- Recognize your customer on social media with retweets, comments, or likes.
- Identify opportunities for further sales down the road.
Nurture Existing Customers
Be sure to follow up with existing customers on a regular basis too, even if it is just a voicemail you drop them. They are valuable sources for upselling and recommendations. You can use the company references on your website and in future marketing campaigns.
- Remain top of mind with regular follow-up calls and F2F appointments. Also show appreciation for their business with fun activities like a game of lunch or golf.
- Practice active listening and continue to provide value to the customer. Stay up to date on the customer company. For example, identify pain points they may have. If none, share industry news or new product info, but find talking points to stay engaged.
- Make introductions and connections for them. Remember they are also in sales!
- Follow and continue to engage with your customers on social media.
- Applaud existing customers on their achievements.
- Identify opportunities for further sales down the road through regular follow-up.
Build an effective follow-up strategy with tools and templates designed for the construction industry
A well-defined follow-up process is a chance to set your company ahead of your competition simply because most companies lack in this area. And the best way to implement and execute a successful follow-up process is with a CRM (customer relationship management).
If you are in the construction industry, your best option on the market is iDeal Construction CRM. It is built specifically to help construction companies manage leads, clients, opportunities, bids, and follow-up.
Here are the iDeal CRM features that will help you streamline your follow-up activities:
- Email templates – the system comes equipped with 25+ effective follow-up email templates that cover every technique mentioned earlier; you can also set up your own templates and easily design your prospecting, nurturing, and drip campaigns.
- Email automation tool – allows companies to schedule automatic emails that the system will send out; for example, three days after an estimate is sent, send out the proposal follow-up email.
- iDeal Follow-up tool – a proprietary, unique feature that allows you to send follow-up emails for multiple opportunities and clients at a time.
- Daily Notification Email – this great tool that highlights your daily schedule includes follow-up activities so you can be proactive.
- Sent emails summary page that shows open rates.
- Sales pipeline board – shows your current pipeline and opportunities in follow-up stages are sorted and prioritized by follow-up date.
- Bid and Follow-up Calendar – highlights follow-up dates and along with bids and all your other To Do’s.
- Follow-up Reports – activity reports and win rate reports play an important role in identifying what works and what doesn’t, and how much follow-up is required in order to win.
Construction companies who use iDeal CRM increase their closing rate and customer retention rate by at least 25%.With 100% positive customer feedback and a reputation for great customer service, iDeal CRM is the best solution on the market for construction companies.

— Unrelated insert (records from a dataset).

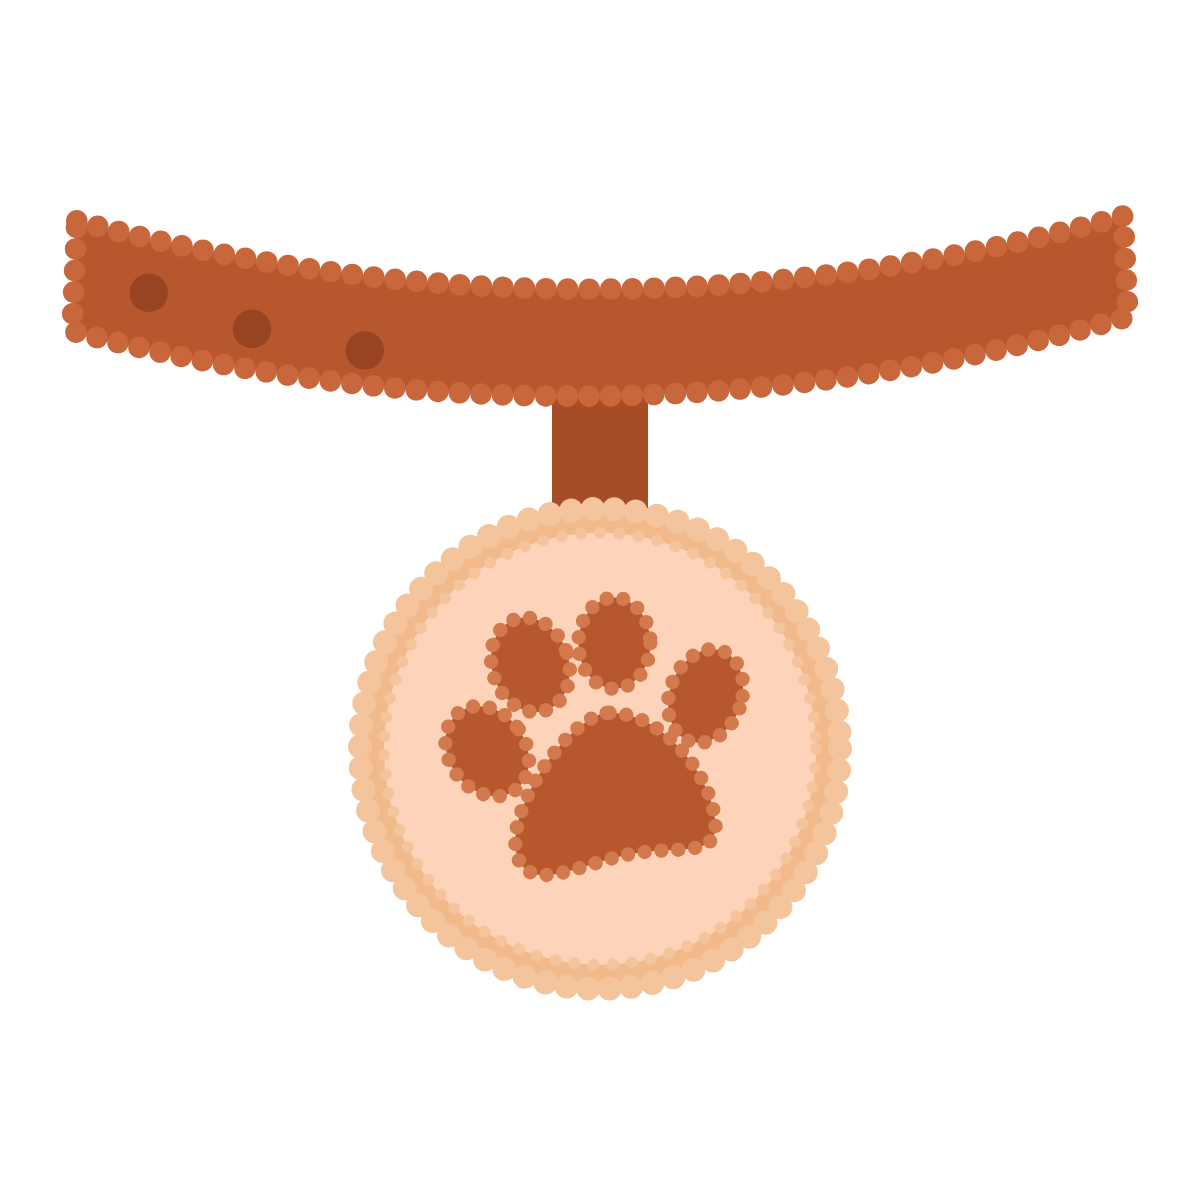
<!DOCTYPE html>
<html lang="en">
<head>
<meta charset="utf-8">
<title>Collar with Paw Tag</title>
<style>
  :root {
    --backdrop: #ffffff;
    --collar: #b6572e;
    --collar-edge: #c8673c;
    --collar-hole: #984322;
    --strap: #a64d28;
    --tag-ring: #f2b98a;
    --tag-face: #fdd4b9;
    --tag-edge: #f4c49c;
    --paw: #b6572e;
    --paw-edge: #d27a4e;
  }
  html, body {
    margin: 0;
    padding: 0;
    width: 1200px;
    height: 1200px;
    overflow: hidden;
    background: var(--backdrop);
  }
  .artwork {
    display: block;
    width: 1200px;
    height: 1200px;
  }
  .lace {
    fill: none;
    stroke-linecap: round;
    stroke-dasharray: 0 9;
  }
  .lace-collar { stroke: var(--collar-edge); stroke-width: 9; }
  .lace-tag { stroke: var(--tag-edge); stroke-width: 10; }
  .lace-paw { stroke: var(--paw-edge); stroke-width: 6; stroke-dasharray: 0 7; }
</style>
</head>
<body>
<svg class="artwork" viewBox="0 0 500 500" role="img" aria-label="Pet collar with a round paw print tag">
  <defs>
    <path id="collar-band" d="M32 92 Q250 150 468 90 L470 132 Q250 195 30 138 Z"/>
    <circle id="collar-hole" r="8"/>
    <circle id="tag-disc" cx="250" cy="312" r="100"/>
    <g id="paw-print">
      <ellipse cx="221" cy="277" rx="16" ry="20" transform="rotate(-18 221 277)"/>
      <ellipse cx="256" cy="268" rx="15" ry="19"/>
      <ellipse cx="294" cy="290" rx="15" ry="20" transform="rotate(20 294 290)"/>
      <ellipse cx="203" cy="313" rx="16" ry="20" transform="rotate(-35 203 313)"/>
      <path d="M254 297 C276 297 296 322 298 342 C300 358 282 352 262 356 C242 360 222 372 216 358 C210 344 226 316 240 304 C245 300 249 297 254 297 Z"/>
    </g>
  </defs>

  <g class="collar">
    <rect class="collar-strap" x="230" y="160" width="40" height="60" fill="var(--strap)"/>
    <use href="#collar-band" fill="var(--collar)"/>
    <use href="#collar-band" class="lace lace-collar"/>
    <g class="collar-holes" fill="var(--collar-hole)">
      <use href="#collar-hole" x="62" y="122"/>
      <use href="#collar-hole" x="105" y="137"/>
      <use href="#collar-hole" x="152" y="146"/>
    </g>
  </g>

  <g class="tag">
    <use href="#tag-disc" fill="var(--tag-ring)"/>
    <use href="#tag-disc" class="lace lace-tag"/>
    <circle cx="250" cy="312" r="90" fill="var(--tag-face)"/>
    <circle cx="250" cy="312" r="90" class="lace lace-tag" style="stroke-width:5;stroke-dasharray:0 8"/>
    <use href="#paw-print" fill="var(--paw)"/>
    <use href="#paw-print" class="lace lace-paw"/>
  </g>
</svg>
</body>
</html>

- 10 Things a Great Follow-Up Tool Should Do
- Follow-Up Value Calculator
- Email Subject Line Best Practices
- Follow Up Email for Sales: Best Templates and Follow Up Email Examples
- Best 10 Sales Email Examples/Templates
- Key Sales Activities and Tips
- 10 Construction Marketing Ideas
- 10 Ways to Improve Construction Sales with a CRM
- CRM Data: 3 Ways to Use it to Grow Your Business